Yokoth: I mean us. It was supposed to be us. Glythur and I, together. But my love - They shut the riff before he could make it through.
Sound familiar? Rift doors are notoriously single entry/exit only! People are always getting left behind! Mary from the boys, Jack from Kaia and the boys, Claire from Kaia, Lucifer left Michael behind, now Dean is separated from Sam. The monster’s primary motivation was to be reunited with her partner, and her “family” pulled her back first chance he got rather than have the rift separate them again so who’s guessing that Sam is going to have to go after Dean?
A Devil’s Bargain
Curiously, this episode showed a couple of devil’s bargains ending in disaster. Ketch’s bargain with Asmodeus upended. Why did Ketch think a Prince of Hell would honor contract terms anyway? Honor among thieves doesn’t apply when one of them is an ancient evil. The parallel story was the unfortunate MoL great-grandfather who came back from the war insane (a nod to the insanity thread) and thought he could save this world by opening a door to another world, letting the monsters loose. Doesn’t anyone ever open a door to those paradise realms Jack and Derek (the Native American dream walker) saw? Obviously, tentacles and screaming ensued and the schemer’s plan ended in the death of both the MoL chapter and most everyone in it. In this episode, both villains (Asmodeus and the grandfather) thought another universe held the key to power over this world.
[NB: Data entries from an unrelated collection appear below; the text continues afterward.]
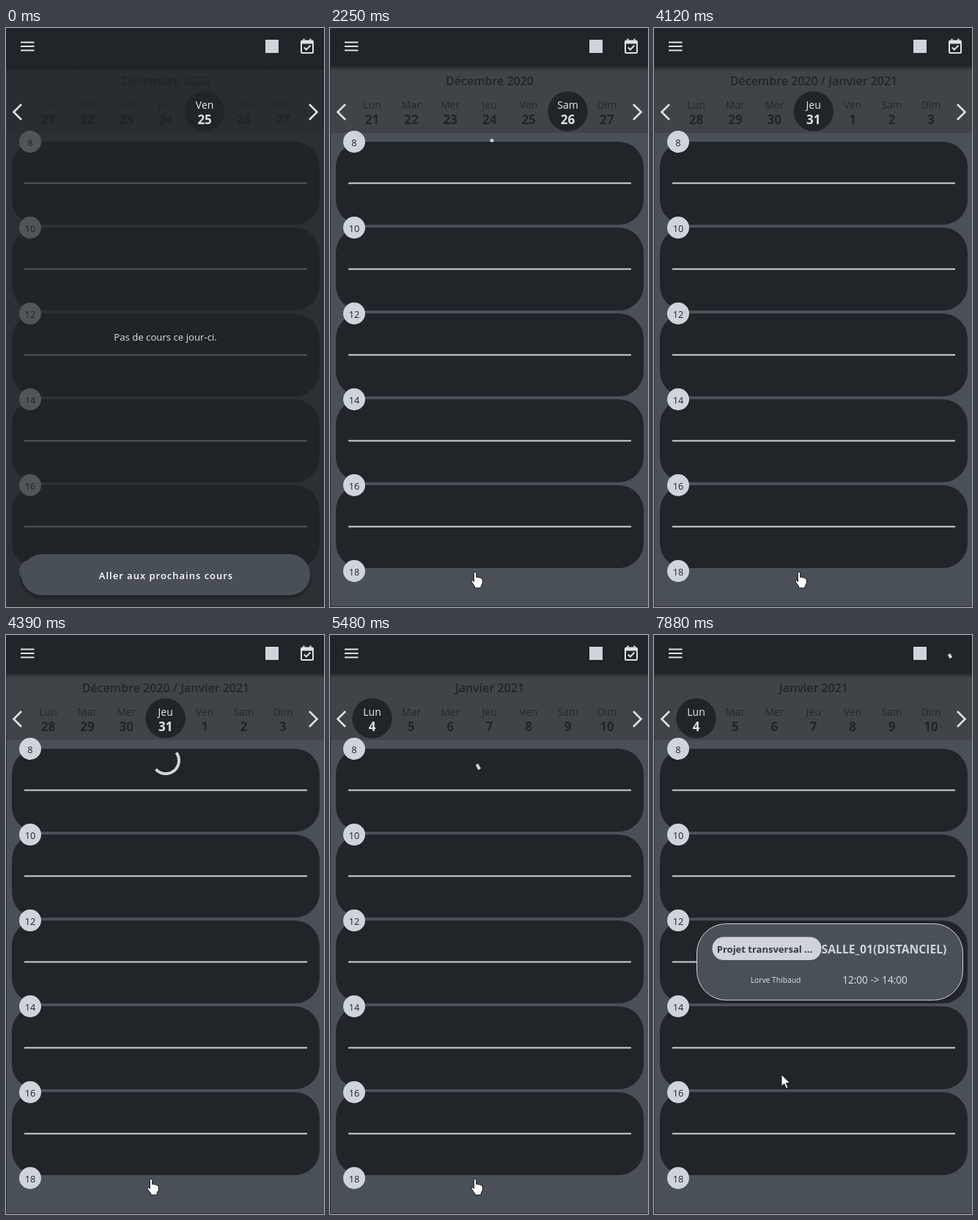
An HTML page for the animation above (7.99 s loop, 434 by 789 pixels).

```html
<!DOCTYPE html>
<html lang="fr">
<head>
<meta charset="utf-8">
<title>Agenda</title>
<style>
  html, body { margin: 0; width: 100%; height: 100%; overflow: hidden; background: #495057; }
  svg { display: block; width: 434px; height: 789px; font-family: "Open Sans", "Noto Sans", sans-serif; }
  text { text-anchor: middle; }
</style>
</head>
<body>
<svg id="stage" viewBox="0 0 434 789">
  <defs>
    <linearGradient id="shade" x2="0" y2="1">
      <stop offset="0" stop-color="#000" stop-opacity=".35"/>
      <stop offset="1" stop-color="#000" stop-opacity="0"/>
    </linearGradient>
    <filter id="lift" x="-10%" y="-20%" width="120%" height="160%">
      <feDropShadow dx="0" dy="3" stdDeviation="3" flood-opacity=".4"/>
    </filter>
  </defs>
  <rect width="434" height="789" fill="#495057"/>
  <rect y="53" width="434" height="90" fill="#404449"/>
  <text id="title" x="218" y="78" font-size="16" font-weight="600" fill="#212529"></text>
  <g id="days"></g>
  <g id="hours"></g>
  <g id="card">
    <rect x="58.5" y="393.5" width="363" height="104" rx="40" fill="#495057" stroke="#ced4da"/>
    <rect x="79.5" y="411.5" width="149" height="31.5" rx="15.7" fill="#ced4da"/>
    <text x="151" y="433" font-size="13" font-weight="700" fill="#343a40">Projet transversal ...</text>
    <text x="314" y="434" font-size="15.7" font-weight="700" fill="#ced4da">SALLE_01(DISTANCIEL)</text>
    <text x="166" y="474" font-size="10.3" fill="#dee2e6">Lorve Thibaud</text>
    <text x="301.5" y="475" font-size="13.6" fill="#dee2e6">12:00 -&gt; 14:00</text>
  </g>
  <path id="loader" fill="none" stroke="#ced4da" stroke-width="4" stroke-linecap="square"/>
  <rect id="veil" y="53" width="434" height="736" fill="#212529" opacity=".72"/>
  <g id="picked">
    <circle cy="113.5" r="27.2" fill="#212529"/>
    <text y="110" font-size="14" fill="#e9ecef"></text>
    <text y="131" font-size="17" font-weight="700" fill="#dee2e6"></text>
  </g>
  <path d="M21 104 10.500 114.500 21 125M414 104 424.500 114.500 414 125" fill="none" stroke="#dee2e6" stroke-width="2.600"/>
  <g id="empty">
    <text x="217.500" y="426" font-size="13.200" fill="#dee2e6">Pas de cours ce jour-ci.</text>
    <rect x="21" y="717" width="394" height="56" rx="28" fill="#495057" filter="url(#lift)"/>
    <text x="218.500" y="751" font-size="13" font-weight="600" letter-spacing="1" fill="#fff">Aller aux prochains cours</text>
  </g>
  <rect y="53" width="434" height="6" fill="url(#shade)"/>
  <rect width="434" height="53" fill="#212529"/>
  <path d="M20 19.500h18.500M20 25h18.500M20 30.500h18.500" stroke="#dee2e6" stroke-width="2"/>
  <rect x="354" y="16" width="18" height="18" fill="#ced4da"/>
  <g id="agenda" fill="none" stroke="#dee2e6" stroke-width="2">
    <rect x="403" y="17.500" width="16" height="16.500" rx="1.500"/>
    <path d="M403 19.500h16" stroke-width="4"/>
    <path d="M406.500 14.500v4M415.500 14.500v4"/>
    <path d="M406.800 26.500l3 3 5.700-5.700"/>
  </g>
  <path id="sync" fill="none" stroke="#dee2e6" stroke-width="4" stroke-linecap="square"/>
  <path d="M.5 53V788.500H434" fill="none" stroke="#2b2e33"/>
  <path id="arrow" d="M0 0V16l3.700-3.500 2.700 6.300 2.500-1.100-2.600-6.100h5.200z" fill="#fff" stroke="#111" stroke-width=".9"/>
  <path id="hand" d="M-1.700 1.500Q0-1.300 1.700 1.500V7.500Q3.300 6.300 4.600 8 6.300 7 7.400 8.700 9.800 8.200 10.200 11V15.500L8.200 19.500V22H-.5V20L-4.800 13.800Q-5.600 11.200-3.400 11.500L-1.700 13.500z" fill="#fff" stroke="#111"/>
</svg>
<script>
const LOOP = 7990, CLICKS = [2140, 4090], FOUND = 6540, NO_CLASS = 3800;
const NAMES = ['Lun', 'Mar', 'Mer', 'Jeu', 'Ven', 'Sam', 'Dim'];
const TITLES = ['Décembre 2020', 'Décembre 2020 / Janvier 2021', 'Janvier 2021'];
// [time, days after Monday 21 December]
const PICKS = [[0, 4], [2140, 5], [2470, 6], [2770, 7], [3760, 8], [3940, 9],
  [4090, 10], [4640, 11], [4850, 12], [5060, 13], [5270, 14]];
// [time, x, y] of the pointer's hot spot
const PATH = [[910, 190, 784], [1000, 192, 772], [1160, 197, 746], [1250, 198, 741],
  [5850, 198, 741], [6200, 192, 719.5], [6560, 192, 719.5], [6760, 193, 735],
  [7250, 185, 650], [7880, 174, 599]];

const $ = id => document.getElementById(id);
const show = (id, on) => $(id).setAttribute('visibility', on ? 'visible' : 'hidden');
const dayX = i => 57.5 + 53.4 * i;

function add(parent, tag, attrs, content = '') {
  const node = document.createElementNS('http://www.w3.org/2000/svg', tag);
  for (const k in attrs) node.setAttribute(k, attrs[k]);
  node.textContent = content;
  return parent.appendChild(node);
}

const numbers = NAMES.map((name, i) => {
  add($('days'), 'text', { x: dayX(i), y: 110, 'font-size': 14, fill: '#24282c' }, name);
  return add($('days'), 'text', { x: dayX(i), y: 131, 'font-size': 17, 'font-weight': 700, fill: '#212529' });
});

for (let i = 0; i < 5; i++) {
  const y = 155 + 117 * i;
  add($('hours'), 'rect', { x: 8, y, width: 420, height: 113, rx: 34, fill: '#212529' });
  add($('hours'), 'rect', { x: 25, y: y + 55.5, width: 386, height: 2, fill: '#ced4da' });
}
for (let i = 0; i < 6; i++) {
  const y = 155 + 117 * i;
  add($('hours'), 'circle', { cx: 33, cy: y, r: 15, fill: '#ced4da' });
  add($('hours'), 'text', { x: 33, y: y + 5.5, 'font-size': 12.8, fill: '#212529' }, 8 + 2 * i);
}

// cubic-bezier(.4, 0, .2, 1)
function ease(x) {
  if (x <= 0 || x >= 1) return x <= 0 ? 0 : 1;
  let lo = 0, hi = 1, s;
  for (let i = 0; i < 20; i++) {
    s = (lo + hi) / 2;
    const bx = 1.2 * s * (1 - s) ** 2 + .6 * s * s * (1 - s) + s ** 3;
    if (bx < x) lo = s; else hi = s;
  }
  return s * s * (3 - 2 * s);
}

// Indeterminate ring: the arc grows, then its tail catches up, while it all turns.
function ring(id, cx, cy, r, t) {
  const phase = t / 1333 % 1;
  const head = ease(phase * 2), tail = ease(phase * 2 - 1);
  const from = Math.PI * (-.5 + 1.5 * tail + 2 * t / 2222 + .5 * phase);
  const sweep = Math.max(1.5 * Math.PI * (head - tail), .02);
  const at = a => `${cx + r * Math.cos(a)} ${cy + r * Math.sin(a)}`;
  $(id).setAttribute('d', `M${at(from)}A${r} ${r} 0 ${+(sweep > Math.PI)} 1 ${at(from + sweep)}`);
}

let shown = -1;
function pick(day) {
  if (day === shown) return;
  shown = day;
  const week = Math.floor(day / 7), col = day % 7;
  $('title').textContent = TITLES[week];
  numbers.forEach((n, i) => n.textContent = new Date(2020, 11, 21 + 7 * week + i).getDate());
  const [disc, name, num] = $('picked').children;
  disc.setAttribute('cx', dayX(col));
  name.setAttribute('x', dayX(col));
  num.setAttribute('x', dayX(col));
  name.textContent = NAMES[col];
  num.textContent = numbers[col].textContent;
}

function pointer(t) {
  let i = PATH.findIndex(p => p[0] > t);
  if (i < 0) i = PATH.length;
  const a = PATH[Math.max(i - 1, 0)], b = PATH[i] || a;
  const k = b === a ? 0 : (t - a[0]) / (b[0] - a[0]);
  const hand = t >= 1000 && t < 5900;
  show('hand', hand);
  show('arrow', t >= 910 && !hand);
  $(hand ? 'hand' : 'arrow').setAttribute('transform',
    `translate(${a[1] + (b[1] - a[1]) * k} ${a[2] + (b[2] - a[2]) * k})`);
}

function draw(t) {
  const empty = t < CLICKS[0] || (t >= NO_CLASS && t < CLICKS[1]);
  const found = t >= FOUND;
  pick(PICKS.filter(p => p[0] <= t).pop()[1]);
  show('veil', empty);
  show('empty', empty);
  show('card', found);
  show('sync', found);
  show('agenda', !found);
  const second = t >= CLICKS[1];
  const spin = second ? (t - 4143) * 1.06 : t - 2213;
  show('loader', !empty && !found && spin >= 0);
  ring('loader', 218, 171, 18, Math.max(spin, 0));
  ring('sync', 411, 25, 8, Math.max((t - FOUND) * 1.06, 0));
  pointer(t);
}

let start;
function tick(now) {
  start ??= now;
  draw((now - start) % LOOP);
  requestAnimationFrame(tick);
}
draw(0);
requestAnimationFrame(tick);
</script>
</body>
</html>
```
It was only a side conversation, but the demon guards were looking at a cat video! Of course, what was the cat doing in the video? Sleeping in sunlight, just like Castiel when he woke up in the meadow and soaked in the sun!
Look, you just click on the kitty video. It loads just like that. Look! Napping in a sunbeam! Look at him! Look at this little guy. His little hat! Oh, yeah. I love cats.
The flirting going on in the diner between the soon-to-be-dead boy and the waitress supplied another animal reference but probably more importantly (because I just don’t know the significance of all these references to animals!), it foreshadowed one person making decisions for another:
Amy: Hey, Buck. Have you decided what you want?
Buck: Yeah. I'd like to try something different.
Waitress: Poor Buck. He comes in here bird-dogging after Amy, and she won't give him a simple yes or no.
Buck: Well, whatever you think, Amy. I mean, you know better than me.
Buck tried expressing himself and exerting his free will when he objected to going outside to investigate the disappearance of the shadowy figures, yet he did what his girlfriend wanted anyway, succumbing to her will. He should have stuck up for himself because giving in led to his death.
Then there were the lobster rolls and clam cakes! What, by the way is “Buffalo billing chicks”? Of course, tentacle monster was a big example of the animal thread! Ewww!
- Title Thread. xoferew commented last week that the word “thing” appeared far more often than normal. Nice catch! It may have been a lead into this week’s episode.
- Jinkies! Yay for the callback to Scooby!
- Leaps and Ladders, Hells’ waiting room reading material, may have referred back to the ladder the boys didn’t use and the leap they did use to get into the chapter house. Any other hidden Easter eggs there?
I thoroughly enjoyed "The Thing". It ignited the fuse for the remainder of the season with flair. I’m anxious to hear your theories (“Threads” is a spoiler free review but comments are open so please give spoiler warnings in the comments if you want to quote rumors.) and I can’t wait to see what happens next!
Transcripted quotes courtesy of http://www.homeofthenutty.com/supernatural/screencaps/
Additional screencaps courtesy of http://www.homeofthenutty.com/supernatural/screencaps/